> _Data shown_:
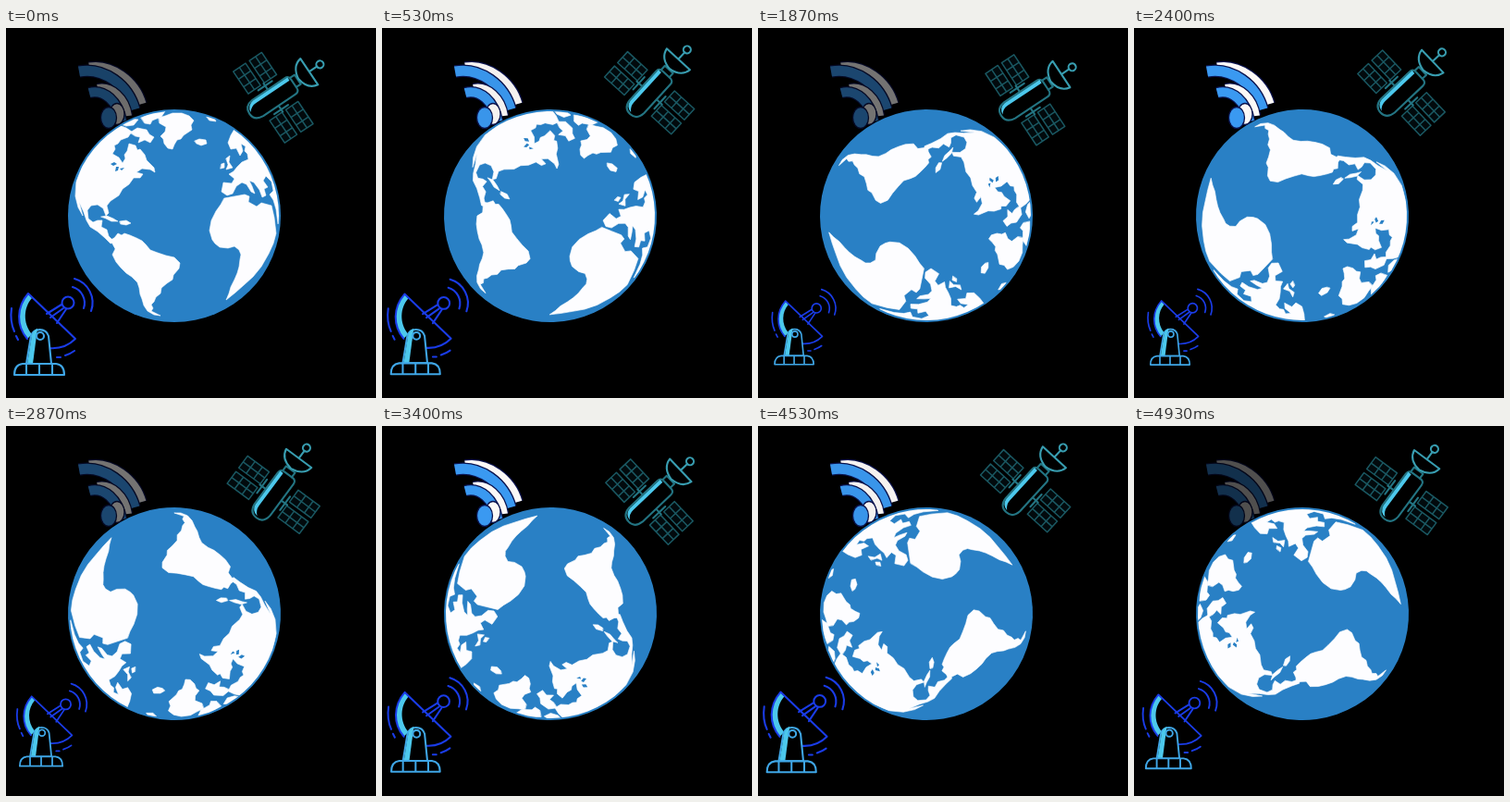
Recreate the animation shown at these times as an HTML page. Size 400x400 px, loop 4990 ms.

```html
<!DOCTYPE html>
<html lang="en">
<head>
<meta charset="utf-8">
<title>Satellite link</title>
<style>
  html, body { margin: 0; height: 100%; overflow: hidden; background: #000; }
  svg { display: block; width: 100%; height: 100%; }
  path, rect, circle, ellipse { stroke-linejoin: round; stroke-linecap: round; }
  .sea { fill: #2980c5; }
  .land { fill: #fdfdff; stroke: #fdfdff; stroke-width: .6; }
  .line { fill: none; stroke-width: 2.1; }
  .blue { stroke: #1a3ce8; }
  .sky { stroke: #3fa6e6; }
  .dim { stroke: #237482; }
  .pale { stroke: #389db0; }
  .glow { fill: #4cc8ec; }
  .panel { fill: #020a0d; stroke: #1a5862; stroke-width: 1.5; }
</style>
</head>
<body>
<svg viewBox="0 0 400 400">
  <defs><clipPath id="disc"><circle cx="182" cy="203" r="113"/></clipPath></defs>

  <g id="globe">
    <circle class="sea" cx="182" cy="203" r="115"/>
    <g class="land" clip-path="url(#disc)">
      <!-- North America -->
      <path d="M76 166L84 145 98 125 112 112 122 105 130 108 136 112 132 118 124 121 121 125 117 127 118 131 115 136 122 140 126 146 129 141 128 137 131 133 133 125 140 127 142 132 145 131 150 137 152 143 160 151 161 156 156 153 147 152 141 156 148 158 145 162 138 162 133 169 126 174 122 181 113 187 109 192 111 200 108 203 105 195 99 191 92 192 88 197 89 206 94 210 99 208 104 208 103 215 109 218 111 225 115 229 119 226 118 231 113 233 107 227 99 220 91 215 87 208 84 199 79 188 83 203 78 194 75 182Z"/>
      <path d="M134 113L142 108 152 110 155 115 160 118 156 124 150 121 143 124 145 118 140 117ZM125 104L135 98 143 99 138 105 130 106ZM146 97L158 92 172 90 168 96 158 100 156 104 150 103Z"/>
      <!-- Greenland, Iceland, Arctic -->
      <path d="M165 97L172 95 180 92 190 92 198 95 203 100 200 105 201 110 192 116 189 120 185 121 182 126 180 131 175 130 171 125 170 120 167 117 172 112 173 107 166 103ZM204 122L209 120 216 121 217 125 211 127 206 125ZM217 96L225 97 227 101 220 100Z"/>
      <!-- Caribbean -->
      <path d="M103 204L109 203 116 206 121 209 114 209 108 206ZM123 209L130 208 135 211 130 213 124 212Z"/>
      <!-- South America -->
      <path d="M113 229L117 227 121 222 125 224 128 222 134 224 141 227 147 230 151 234 156 240 164 243 173 246 182 248 188 254 187 260 181 267 180 272 174 276 168 281 167 287 162 291 160 296 157 299 159 303 157 306 161 308 167 311 160 310 153 306 149 300 147 293 145 288 144 281 142 275 136 269 130 265 124 259 119 253 115 245 118 239Z"/>
      <!-- Eurasia -->
      <path d="M249 106L243 116 240 124 243 131 249 130 253 138 256 133 254 125 259 128 258 133 261 136 262 142 255 145 250 150 246 155 241 158 247 163 244 168 235 167 233 177 239 181 245 179 249 171 255 167 260 169 265 177 269 179 266 171 263 165 268 167 274 175 277 183 281 181 279 174 283 172 278 165 281 160 287 166 289 176 285 180 289 186 292 196 294 212 299 205 299 175 288 145 270 120Z"/>
      <path d="M238 141L242 138 241 145 245 151 238 153 240 148ZM233 147L236 146 236 151 232 152Z"/>
      <!-- Africa -->
      <path d="M236 184L247 182 258 180 263 182 262 188 271 193 276 189 287 192 290 205 292 222 289 233 284 244 276 258 267 269 257 278 248 286 238 294 241 287 243 280 247 272 250 265 252 258 253 250 254 245 252 240 247 236 240 238 231 237 226 233 223 229 220 219 222 208 227 198 232 191Z"/>
    </g>
    <path class="sea" d="M113 147l4-2 3 2-4 2zM119 150l3 0-1 4-3 1zM123 152l5-1-3 3z"/>
  </g>

  <g id="wifi"></g>

  <g id="dish" class="line">
    <path class="glow" d="M24 287C11 302 11 322 23 336L28 331C18 319 19 302 28 292Z"/>
    <path class="blue" d="M23 336C11 322 11 302 24 287L75 336C66 345 56 347 46 346M44 309L60 299M48 313L62 303M55 319L65 304"/>
    <circle class="blue" cx="67" cy="297" r="6.5"/>
    <path class="blue" d="M72 280A18 18 0 0 1 84 303M74 271A27 27 0 0 1 92 306M6 303Q4 317 9 328M11 333l2 4M55 356l4 0M64 354Q70 352 74 349"/>
    <path class="sky" fill="#000" d="M22 363L27 333A10 10 0 0 1 46 333L49 363Z"/>
    <path class="glow" d="M23 363L28 332Q30 326 34 325L29 363Z"/>
    <circle class="sky" cx="37" cy="333" r="4"/>
    <path class="sky" fill="#000" d="M9 375Q9 364 18 363H54Q63 364 63 375ZM22 363V375M36 363V375M50 363V375"/>
  </g>

  <g id="sat" class="line">
    <g id="panels"></g>
    <path class="dim" d="M-9 -14H9M0 -17V-9M-9 17H9M0 20V12"/>
    <path class="dim" fill="#000" d="M-20 -9H22Q27 -9 27 -4V7Q27 12 22 12H-20Q-31 11 -31 1.5Q-31 -8 -20 -9Z"/>
    <path class="glow" d="M25 -8H-20Q-28 -7 -29 1Q-25 -4 -19 -4H25Z"/>
    <path class="dim" d="M27 -6H33V6H27"/>
    <path class="pale" d="M48 -17Q36 -15 34 0Q36 15 48 17ZM48 0H58"/>
    <circle class="pale" cx="62" cy="0" r="4"/>
  </g>
</svg>
<script>
const $ = id => document.getElementById(id);
const TAU = Math.PI * 2;

// Solar panels: a frame with a 2 x 3 grid
const panel = (x, y) =>
  `<path class="panel" d="M${x} ${y}h16v29h-16zm8 0v29m-8-19h16m-16 10h16"/>`;
$('panels').innerHTML = [[-20, -46], [1, -46], [-17, 20], [4, 20]].map(p => panel(...p)).join('');

// Signal icon: white sides behind blue faces, all with dark edges
const WHITE = '#fdfaf8', BLUE = '#3b9af2', EDGE = '#0b1450';
const band = (d, color, w) =>
  [[EDGE, w + 2.5], [color, w]].map(([c, width]) =>
    `<path d="${d}" fill="none" stroke="${c}" stroke-width="${width}" style="stroke-linecap:butt"/>`).join('');
const spot = (x, y, rx, color) =>
  `<ellipse cx="${x}" cy="${y}" rx="${rx}" ry="11.5" fill="${color}" stroke="${EDGE}" stroke-width="1.3"/>`;
$('wifi').innerHTML =
  band('M90 42C114 38 140 57 147 82', WHITE, 9) +
  band('M79 47C106 42 132 62 139 88', BLUE, 11) +
  band('M99 65C114 62 129 75 132 95', WHITE, 8) +
  band('M90 70C106 66 121 79 125 101', BLUE, 10) +
  spot(120, 93, 8, WHITE) + spot(111, 97, 8.5, BLUE);

function draw(now) {
  // 15 pictures per second on a 10 ms clock
  const step = Math.floor((Math.floor(now % 4990 / 10) + .5) * .15);
  const t = step / 15;

  $('globe').setAttribute('transform', `rotate(${60 * t} 182 203)`);

  const tilt = -43.5 + 10 * Math.cos(TAU * (t - 1.9) / 2);
  const lift = 75 + 6 * Math.sin(TAU * (t - .95) / 2);
  $('sat').setAttribute('transform', `translate(288 ${lift}) rotate(${tilt})`);

  const c = Math.cos(TAU * t / 4);
  const scale = .89 + .11 * c * (1.5 - .5 * c * c);
  $('dish').setAttribute('transform', `translate(50 324) scale(${scale}) translate(-50 -324)`);

  $('wifi').setAttribute('opacity', .3 + .7 * Math.abs(Math.sin(Math.PI * (t - .94))));
}

const start = performance.now();
(function loop() {
  draw(performance.now() - start);
  requestAnimationFrame(loop);
})();
</script>
</body>
</html>
```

> _Problem to solve_: Find all the lines with "color" in the data and copy them.

> _Task output_:
const band = (d, color, w) =>
  [[EDGE, w + 2.5], [color, w]].map(([c, width]) =>
const spot = (x, y, rx, color) =>
  `<ellipse cx="${x}" cy="${y}" rx="${rx}" ry="11.5" fill="${color}" stroke="${EDGE}" stroke-width="1.3"/>`;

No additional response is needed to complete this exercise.